News Politics Australian Politics Federal Election 2022 PM denies he’s embarrassed on climate

PM denies he’s embarrassed on climate

Victorian state budget to focus on health, cost of living

10 News First – Disclaimer

Twitter Facebook Reddit Pinterest Email

Scott Morrison has denied suggestions he has been embarrassed by businesses on climate change action.

Labor has accused the government of being left in the wake of business and industry getting on with delivering net zero emissions, with clean energy advocate and businessman Mike Cannon-Brookes being the latest example as he takes a 11 per cent stake in energy firm AGL.

As the prime minister battles to save key seats from independents campaigning on a stronger climate stance, Mr Morrison said the government had taken significant action on climate change.

The prime minister began the day campaigning in the seat of Dunkley, southeast of Melbourne, which is held by Labor by 2.7 per cent.

Visiting a local fruit and vegetable shop with Liberal candidate Sharn Coombs, Mr Morrison said the coalition had put up an “economic shield” for Australians against the rising cost of living.

Mr Morrison said the government’s net-zero emissions target by 2050 had struck the right balance on affordable energy.

“(Power prices) have fallen over 10 per cent since I became prime minister,” he said.

“Those electricity prices is what they pay here to keep the fridges on and keep people employed.”

He said action on power prices had been among the measures insulating people from increasing costs.

“If you don’t support reliable, affordable energy and don’t have balanced targets on these things, you’re going to put more pressure on families and households and small businesses,” he told reporters.

“If you allow electricity prices to rise by having unbalanced emissions reduction targets, then the price of (food) goes up, it just all goes up.”

While visiting the fruit and vegetable store, the shop’s owner told the prime minister the cost of food in the store was expected to rise in coming months.

Mr Morrison helped to pack an online order at the store, while also speaking to workers.
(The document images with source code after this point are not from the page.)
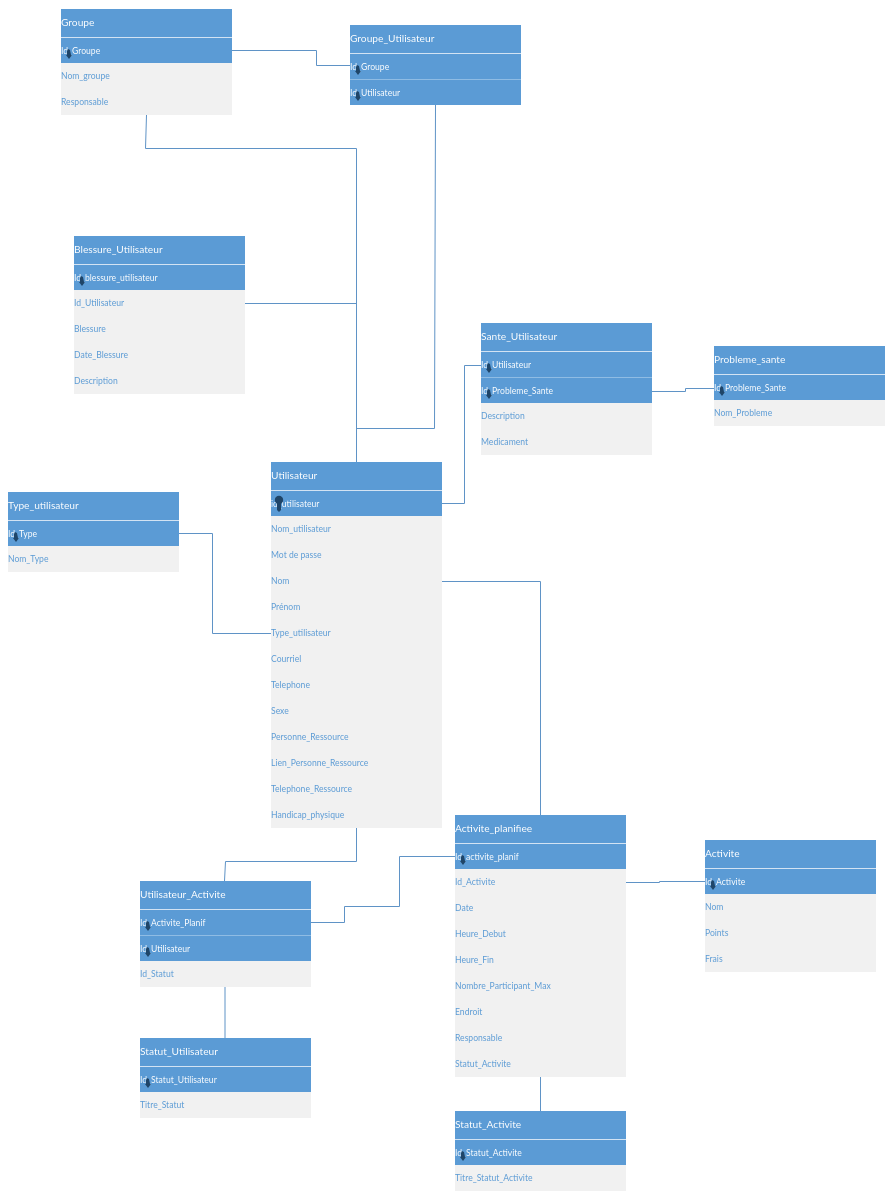
<!DOCTYPE html>
<html lang="fr">
<head>
<meta charset="utf-8">
<title>Modèle de données</title>
<style>
:root {
  --entity: #5b9bd5;
  --divider: #d3e3f3;
  --divider-soft: #8fbce4;
  --body: #f1f1f1;
  --field: #5b9bd5;
  --link: #5f93c6;
  --key: #1f4568;
  --paper: #ffffff;
}
* { box-sizing: border-box; margin: 0; padding: 0; }
html, body { width: 893px; height: 1200px; overflow: hidden; background: var(--paper); }
.diagram {
  position: relative;
  width: 893px;
  height: 1200px;
  overflow: hidden;
  font-family: Lato, "Open Sans", sans-serif;
}
.links { position: absolute; left: 0; top: 0; fill: none; stroke: var(--link); stroke-width: 1; }
.entity {
  position: absolute;
  left: var(--x);
  top: var(--y);
  width: 171px;
  background: var(--body);
}
.entity h2 {
  height: 28px;
  background: var(--entity);
  color: var(--paper);
  font-size: 10.2px;
  font-weight: 400;
  line-height: 27px;
  white-space: nowrap;
}
.entity ul { list-style: none; display: grid; grid-auto-rows: 26px; }
.entity li {
  display: flex;
  align-items: center;
  color: var(--field);
  font-size: 8.6px;
  white-space: nowrap;
}
.entity .pk {
  position: relative;
  background: var(--entity);
  color: var(--paper);
  border-top: 1px solid var(--divider-soft);
}
.entity .pk:first-child { border-top-color: var(--divider); }
.pk svg { position: absolute; left: 3px; top: 4px; fill: var(--key); }
</style>
</head>
<body>
<main class="diagram">
  <svg width="0" height="0" style="position:absolute" aria-hidden="true">
    <defs>
      <g id="key">
        <path d="M4 7L6 8L7 13H3L3 9Z"/>
        <path d="M2 13H8L5 17Z"/>
      </g>
      <g id="key-large">
        <circle cx="5" cy="5" r="4.2"/>
        <path d="M3 8H7V15L5 17L3 15Z"/>
      </g>
    </defs>
  </svg>

  <svg class="links" width="893" height="1200" viewBox="0 0 893 1200" aria-hidden="true">
    <polyline points="232,50.5 316.5,50.5 316.5,65.5 350,65.5"/>
    <polyline points="146.5,115 145.5,148.5 356.5,148.5 356.5,462"/>
    <polyline points="435.5,105 434.5,428.5 356.5,428.5"/>
    <polyline points="245,303.5 356.5,303.5 356.5,462"/>
    <polyline points="442,503.5 464.5,503.5 464.5,365.5 481,365.5"/>
    <polyline points="652,391.5 685.5,391.5 685.5,388.5 714,388.5"/>
    <polyline points="179,533.5 212.5,533.5 212.5,633.5 271,633.5"/>
    <polyline points="442,581.5 540.5,581.5 540.5,815"/>
    <polyline points="356.5,828 356.5,861.5 225.5,861.5 224.5,881"/>
    <polyline points="310,922.5 344.5,922.5 344.5,906.5 399.5,906.5 399.5,856.5 455,856.5"/>
    <polyline points="626,882.5 659.5,882.5 659.5,881.5 705,881.5"/>
    <line x1="225" y1="987" x2="225" y2="1038"/>
    <line x1="540.5" y1="1077" x2="540.5" y2="1111"/>
  </svg>

  <section class="entity" style="--x:61px;--y:9px">
    <h2>Groupe</h2>
    <ul>
      <li class="pk">Id_Groupe<svg width="10" height="18"><use href="#key"/></svg></li>
      <li>Nom_groupe</li>
      <li>Responsable</li>
    </ul>
  </section>

  <section class="entity" style="--x:350px;--y:25px">
    <h2>Groupe_Utilisateur</h2>
    <ul>
      <li class="pk">Id_Groupe<svg width="10" height="18"><use href="#key"/></svg></li>
      <li class="pk">Id_Utilisateur<svg width="10" height="18"><use href="#key"/></svg></li>
    </ul>
  </section>

  <section class="entity" style="--x:74px;--y:236px">
    <h2>Blessure_Utilisateur</h2>
    <ul>
      <li class="pk">Id_blessure_utilisateur<svg width="10" height="18"><use href="#key"/></svg></li>
      <li>Id_Utilisateur</li>
      <li>Blessure</li>
      <li>Date_Blessure</li>
      <li>Description</li>
    </ul>
  </section>

  <section class="entity" style="--x:481px;--y:323px">
    <h2>Sante_Utilisateur</h2>
    <ul>
      <li class="pk">Id_Utilisateur<svg width="10" height="18"><use href="#key"/></svg></li>
      <li class="pk">Id_Probleme_Sante<svg width="10" height="18"><use href="#key"/></svg></li>
      <li>Description</li>
      <li>Medicament</li>
    </ul>
  </section>

  <section class="entity" style="--x:714px;--y:346px">
    <h2>Probleme_sante</h2>
    <ul>
      <li class="pk">Id_Probleme_Sante<svg width="10" height="18"><use href="#key"/></svg></li>
      <li>Nom_Probleme</li>
    </ul>
  </section>

  <section class="entity" style="--x:271px;--y:462px">
    <h2>Utilisateur</h2>
    <ul>
      <li class="pk">id_utilisateur<svg width="10" height="18"><use href="#key-large"/></svg></li>
      <li>Nom_utilisateur</li>
      <li>Mot de passe</li>
      <li>Nom</li>
      <li>Prénom</li>
      <li>Type_utilisateur</li>
      <li>Courriel</li>
      <li>Telephone</li>
      <li>Sexe</li>
      <li>Personne_Ressource</li>
      <li>Lien_Personne_Ressource</li>
      <li>Telephone_Ressource</li>
      <li>Handicap_physique</li>
    </ul>
  </section>

  <section class="entity" style="--x:8px;--y:492px">
    <h2>Type_utilisateur</h2>
    <ul>
      <li class="pk">Id_Type<svg width="10" height="18"><use href="#key"/></svg></li>
      <li>Nom_Type</li>
    </ul>
  </section>

  <section class="entity" style="--x:455px;--y:815px">
    <h2>Activite_planifiee</h2>
    <ul>
      <li class="pk">Id_activite_planif<svg width="10" height="18"><use href="#key"/></svg></li>
      <li>Id_Activite</li>
      <li>Date</li>
      <li>Heure_Debut</li>
      <li>Heure_Fin</li>
      <li>Nombre_Participant_Max</li>
      <li>Endroit</li>
      <li>Responsable</li>
      <li>Statut_Activite</li>
    </ul>
  </section>

  <section class="entity" style="--x:705px;--y:840px">
    <h2>Activite</h2>
    <ul>
      <li class="pk">Id_Activite<svg width="10" height="18"><use href="#key"/></svg></li>
      <li>Nom</li>
      <li>Points</li>
      <li>Frais</li>
    </ul>
  </section>

  <section class="entity" style="--x:140px;--y:881px">
    <h2>Utilisateur_Activite</h2>
    <ul>
      <li class="pk">Id_Activite_Planif<svg width="10" height="18"><use href="#key"/></svg></li>
      <li class="pk">Id_Utilisateur<svg width="10" height="18"><use href="#key"/></svg></li>
      <li>Id_Statut</li>
    </ul>
  </section>

  <section class="entity" style="--x:140px;--y:1038px">
    <h2>Statut_Utilisateur</h2>
    <ul>
      <li class="pk">Id_Statut_Utilisateur<svg width="10" height="18"><use href="#key"/></svg></li>
      <li>Titre_Statut</li>
    </ul>
  </section>

  <section class="entity" style="--x:455px;--y:1111px">
    <h2>Statut_Activite</h2>
    <ul>
      <li class="pk">Id_Statut_Activite<svg width="10" height="18"><use href="#key"/></svg></li>
      <li>Titre_Statut_Activite</li>
    </ul>
  </section>
</main>
</body>
</html>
However, he was briefly heckled by some shoppers in the store at the time, with one shouting “go Albo”, while another described him as “Scotty from marketing”.

Labor climate spokesman Chris Bowen said business was setting a clear direction.

“Business and industry are way ahead of the government, getting on with the job of transitioning to net zero and leaving the federal government in their wake,” he said.

Mr Morrison will spend Tuesday campaigning in Melbourne in key marginal seats.

Earlier on Tuesday, the prime minister defended his government’s record on public hospital funding.

However, speaking on Melbourne radio station 3AW, he insisted the buck stopped with state governments on systemic health issues.

Under pressure from state premiers demanding more federal health funding, the prime minister claims they won’t take direction on how to spend it.

“The thing about our federation is we’ve all got to take responsibility for the things we do,” he said.

“One of the things that state governments don’t welcome from federal governments when we give them money, they don’t like us to tell them how they should be running the hospitals.”

Victorian Premier Daniel Andrews intends to team up with fellow state and territory leaders to push the next federal government to maintain the equal health funding partnership established during the pandemic.

The West Australian government has also announced a $252 million package to improve emergency departments as part of its upcoming state budget.